→ ABOUT THIS TASK
Your answer should repeat every line of the records below in which the word "body" appears.

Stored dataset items
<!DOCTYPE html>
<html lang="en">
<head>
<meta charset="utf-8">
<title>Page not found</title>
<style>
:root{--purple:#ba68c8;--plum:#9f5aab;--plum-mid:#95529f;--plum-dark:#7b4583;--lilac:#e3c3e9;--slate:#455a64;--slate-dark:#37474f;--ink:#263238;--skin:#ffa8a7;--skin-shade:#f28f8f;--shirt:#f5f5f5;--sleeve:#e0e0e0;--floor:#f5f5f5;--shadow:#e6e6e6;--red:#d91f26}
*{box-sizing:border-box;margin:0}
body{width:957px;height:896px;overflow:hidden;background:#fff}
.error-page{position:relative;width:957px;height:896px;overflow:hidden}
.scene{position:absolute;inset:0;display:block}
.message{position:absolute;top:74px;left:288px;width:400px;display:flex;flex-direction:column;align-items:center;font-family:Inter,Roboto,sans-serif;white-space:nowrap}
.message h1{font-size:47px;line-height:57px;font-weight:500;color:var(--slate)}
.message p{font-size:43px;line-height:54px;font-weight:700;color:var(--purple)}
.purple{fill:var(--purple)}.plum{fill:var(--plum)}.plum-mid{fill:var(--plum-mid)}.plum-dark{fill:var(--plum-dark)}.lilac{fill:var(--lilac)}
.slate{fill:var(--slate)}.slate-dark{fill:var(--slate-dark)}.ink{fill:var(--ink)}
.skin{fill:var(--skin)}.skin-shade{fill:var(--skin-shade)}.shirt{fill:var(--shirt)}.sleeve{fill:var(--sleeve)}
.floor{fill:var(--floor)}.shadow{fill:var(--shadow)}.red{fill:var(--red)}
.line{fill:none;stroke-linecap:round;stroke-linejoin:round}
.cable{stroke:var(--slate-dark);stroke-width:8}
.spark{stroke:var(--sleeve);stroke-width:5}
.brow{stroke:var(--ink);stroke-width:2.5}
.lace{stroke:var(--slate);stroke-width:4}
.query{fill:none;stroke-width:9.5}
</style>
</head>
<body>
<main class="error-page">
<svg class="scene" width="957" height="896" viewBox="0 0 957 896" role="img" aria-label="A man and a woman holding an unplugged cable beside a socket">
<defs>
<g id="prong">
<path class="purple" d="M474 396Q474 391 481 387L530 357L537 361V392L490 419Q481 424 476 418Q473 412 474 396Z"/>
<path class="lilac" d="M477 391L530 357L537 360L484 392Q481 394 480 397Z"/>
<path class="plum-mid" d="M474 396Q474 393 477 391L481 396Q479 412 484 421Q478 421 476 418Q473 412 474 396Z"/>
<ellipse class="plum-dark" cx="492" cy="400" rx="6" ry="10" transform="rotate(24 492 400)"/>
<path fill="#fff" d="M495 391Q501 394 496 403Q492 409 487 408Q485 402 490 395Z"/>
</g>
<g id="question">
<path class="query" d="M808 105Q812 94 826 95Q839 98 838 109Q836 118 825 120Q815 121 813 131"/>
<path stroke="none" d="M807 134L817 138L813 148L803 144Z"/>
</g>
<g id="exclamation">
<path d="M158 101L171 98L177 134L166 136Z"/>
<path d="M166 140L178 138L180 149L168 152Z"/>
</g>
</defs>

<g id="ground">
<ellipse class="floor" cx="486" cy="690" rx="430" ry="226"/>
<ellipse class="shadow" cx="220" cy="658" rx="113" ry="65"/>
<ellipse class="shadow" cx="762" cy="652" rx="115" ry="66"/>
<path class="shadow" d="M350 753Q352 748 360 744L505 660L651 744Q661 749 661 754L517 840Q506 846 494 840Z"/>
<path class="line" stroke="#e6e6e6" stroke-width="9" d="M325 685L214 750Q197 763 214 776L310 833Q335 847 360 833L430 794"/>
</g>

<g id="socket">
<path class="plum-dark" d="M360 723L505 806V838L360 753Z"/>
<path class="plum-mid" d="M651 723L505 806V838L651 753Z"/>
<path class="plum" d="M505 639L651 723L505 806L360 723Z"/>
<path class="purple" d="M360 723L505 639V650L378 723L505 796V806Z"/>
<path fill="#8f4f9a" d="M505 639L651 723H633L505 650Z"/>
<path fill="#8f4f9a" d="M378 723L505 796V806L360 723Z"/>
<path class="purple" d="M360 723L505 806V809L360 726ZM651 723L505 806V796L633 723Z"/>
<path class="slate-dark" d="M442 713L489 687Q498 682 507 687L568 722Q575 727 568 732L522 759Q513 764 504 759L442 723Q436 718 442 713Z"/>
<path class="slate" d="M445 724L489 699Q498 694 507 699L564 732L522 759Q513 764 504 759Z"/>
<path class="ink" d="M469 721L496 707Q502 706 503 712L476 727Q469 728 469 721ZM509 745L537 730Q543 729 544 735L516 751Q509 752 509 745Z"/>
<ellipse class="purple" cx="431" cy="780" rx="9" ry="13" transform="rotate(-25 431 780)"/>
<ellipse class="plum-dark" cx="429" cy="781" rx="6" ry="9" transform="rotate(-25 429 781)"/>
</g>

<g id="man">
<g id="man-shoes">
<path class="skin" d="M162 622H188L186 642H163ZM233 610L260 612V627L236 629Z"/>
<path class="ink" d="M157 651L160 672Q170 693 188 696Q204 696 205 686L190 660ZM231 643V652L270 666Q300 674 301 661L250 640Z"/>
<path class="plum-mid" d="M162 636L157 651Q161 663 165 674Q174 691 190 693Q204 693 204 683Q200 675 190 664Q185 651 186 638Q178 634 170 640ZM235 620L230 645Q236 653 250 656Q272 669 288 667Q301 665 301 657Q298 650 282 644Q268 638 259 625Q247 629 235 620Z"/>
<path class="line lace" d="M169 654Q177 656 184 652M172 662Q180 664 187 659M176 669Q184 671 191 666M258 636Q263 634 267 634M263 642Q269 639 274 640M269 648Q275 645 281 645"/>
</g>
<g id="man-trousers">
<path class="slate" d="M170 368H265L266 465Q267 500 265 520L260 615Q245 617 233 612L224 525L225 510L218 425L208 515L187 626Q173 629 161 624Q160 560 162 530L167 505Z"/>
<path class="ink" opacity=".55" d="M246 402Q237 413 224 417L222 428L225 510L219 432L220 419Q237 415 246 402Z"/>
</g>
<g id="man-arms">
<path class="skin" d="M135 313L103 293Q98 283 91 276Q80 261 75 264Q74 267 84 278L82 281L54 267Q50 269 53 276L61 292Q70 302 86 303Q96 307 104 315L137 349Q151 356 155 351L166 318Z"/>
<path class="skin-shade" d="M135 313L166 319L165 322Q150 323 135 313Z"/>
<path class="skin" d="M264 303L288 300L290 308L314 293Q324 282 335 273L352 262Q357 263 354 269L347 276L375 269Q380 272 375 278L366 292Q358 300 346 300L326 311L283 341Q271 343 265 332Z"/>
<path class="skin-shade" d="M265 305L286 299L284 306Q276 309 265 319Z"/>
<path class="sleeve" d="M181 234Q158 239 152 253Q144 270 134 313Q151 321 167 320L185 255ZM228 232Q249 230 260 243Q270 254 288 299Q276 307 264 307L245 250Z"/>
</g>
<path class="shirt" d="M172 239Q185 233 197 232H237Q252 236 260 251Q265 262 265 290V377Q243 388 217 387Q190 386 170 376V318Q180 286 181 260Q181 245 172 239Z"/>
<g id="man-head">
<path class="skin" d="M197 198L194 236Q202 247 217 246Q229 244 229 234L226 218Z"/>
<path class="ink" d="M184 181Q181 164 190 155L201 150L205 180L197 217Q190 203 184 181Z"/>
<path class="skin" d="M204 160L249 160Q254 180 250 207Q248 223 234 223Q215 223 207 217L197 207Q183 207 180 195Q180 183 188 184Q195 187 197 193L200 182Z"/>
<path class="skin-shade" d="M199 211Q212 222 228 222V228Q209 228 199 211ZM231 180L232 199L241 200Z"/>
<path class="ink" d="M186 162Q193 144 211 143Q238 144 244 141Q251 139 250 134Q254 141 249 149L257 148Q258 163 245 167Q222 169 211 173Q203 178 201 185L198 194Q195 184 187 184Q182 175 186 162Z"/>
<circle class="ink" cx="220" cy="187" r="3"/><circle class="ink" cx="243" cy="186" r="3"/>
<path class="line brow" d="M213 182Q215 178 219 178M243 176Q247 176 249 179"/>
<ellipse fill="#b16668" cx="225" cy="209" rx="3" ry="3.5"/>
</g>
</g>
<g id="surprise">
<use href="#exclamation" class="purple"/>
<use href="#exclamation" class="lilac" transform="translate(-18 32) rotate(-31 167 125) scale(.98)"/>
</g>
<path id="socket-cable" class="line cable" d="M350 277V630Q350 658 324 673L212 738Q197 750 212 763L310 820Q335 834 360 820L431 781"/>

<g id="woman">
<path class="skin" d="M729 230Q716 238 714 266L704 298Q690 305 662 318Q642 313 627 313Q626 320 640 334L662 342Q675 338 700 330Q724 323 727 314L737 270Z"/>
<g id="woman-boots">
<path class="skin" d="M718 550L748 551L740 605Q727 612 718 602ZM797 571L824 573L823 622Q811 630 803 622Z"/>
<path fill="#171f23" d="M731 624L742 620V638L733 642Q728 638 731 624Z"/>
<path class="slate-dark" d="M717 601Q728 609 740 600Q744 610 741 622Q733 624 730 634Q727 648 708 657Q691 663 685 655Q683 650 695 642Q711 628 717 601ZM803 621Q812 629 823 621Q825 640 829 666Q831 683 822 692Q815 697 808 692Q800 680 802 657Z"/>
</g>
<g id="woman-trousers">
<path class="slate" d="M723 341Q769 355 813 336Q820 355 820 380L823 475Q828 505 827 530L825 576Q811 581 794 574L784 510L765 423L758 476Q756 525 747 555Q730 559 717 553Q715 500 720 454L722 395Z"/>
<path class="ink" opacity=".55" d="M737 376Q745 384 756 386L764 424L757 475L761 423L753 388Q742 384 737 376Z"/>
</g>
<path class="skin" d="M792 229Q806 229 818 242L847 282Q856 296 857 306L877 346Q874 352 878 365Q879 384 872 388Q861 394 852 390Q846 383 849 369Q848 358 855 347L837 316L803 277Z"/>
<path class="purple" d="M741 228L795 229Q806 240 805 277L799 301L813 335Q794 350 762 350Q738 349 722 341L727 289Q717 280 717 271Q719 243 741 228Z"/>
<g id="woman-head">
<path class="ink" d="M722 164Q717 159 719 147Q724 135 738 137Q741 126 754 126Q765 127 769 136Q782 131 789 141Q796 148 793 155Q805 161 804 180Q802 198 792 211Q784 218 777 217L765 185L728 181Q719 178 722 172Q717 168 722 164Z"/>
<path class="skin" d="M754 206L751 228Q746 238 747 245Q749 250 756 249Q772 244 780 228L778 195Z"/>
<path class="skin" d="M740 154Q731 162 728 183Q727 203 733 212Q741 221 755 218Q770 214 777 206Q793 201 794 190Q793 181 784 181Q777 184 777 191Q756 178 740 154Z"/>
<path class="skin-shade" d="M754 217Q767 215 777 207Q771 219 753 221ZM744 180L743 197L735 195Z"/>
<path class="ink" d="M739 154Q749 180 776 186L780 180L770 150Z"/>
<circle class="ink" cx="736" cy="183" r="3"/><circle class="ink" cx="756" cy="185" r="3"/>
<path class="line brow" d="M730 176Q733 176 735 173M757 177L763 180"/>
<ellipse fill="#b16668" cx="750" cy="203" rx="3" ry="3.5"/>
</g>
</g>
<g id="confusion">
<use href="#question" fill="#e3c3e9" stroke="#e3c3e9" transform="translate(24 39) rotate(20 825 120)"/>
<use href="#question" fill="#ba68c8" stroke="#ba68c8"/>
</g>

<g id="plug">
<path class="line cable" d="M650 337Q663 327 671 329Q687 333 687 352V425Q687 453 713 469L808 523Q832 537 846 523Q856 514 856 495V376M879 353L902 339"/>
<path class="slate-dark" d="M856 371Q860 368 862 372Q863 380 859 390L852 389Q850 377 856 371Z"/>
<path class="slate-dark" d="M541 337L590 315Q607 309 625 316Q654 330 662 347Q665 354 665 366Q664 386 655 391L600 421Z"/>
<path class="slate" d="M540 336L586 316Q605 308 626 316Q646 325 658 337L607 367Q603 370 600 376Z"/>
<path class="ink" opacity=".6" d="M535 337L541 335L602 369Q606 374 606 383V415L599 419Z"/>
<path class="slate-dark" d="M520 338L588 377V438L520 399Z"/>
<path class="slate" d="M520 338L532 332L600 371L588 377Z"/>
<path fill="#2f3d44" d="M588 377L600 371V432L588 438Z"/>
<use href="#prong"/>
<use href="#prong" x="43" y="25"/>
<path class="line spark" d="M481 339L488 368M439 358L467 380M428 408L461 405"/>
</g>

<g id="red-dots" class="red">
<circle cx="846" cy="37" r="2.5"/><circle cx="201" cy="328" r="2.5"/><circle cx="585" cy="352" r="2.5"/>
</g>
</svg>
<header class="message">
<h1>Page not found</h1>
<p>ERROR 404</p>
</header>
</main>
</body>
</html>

→ RESULT FOR THIS EXERCISE
body{width:957px;height:896px;overflow:hidden;background:#fff}
<body>
</body>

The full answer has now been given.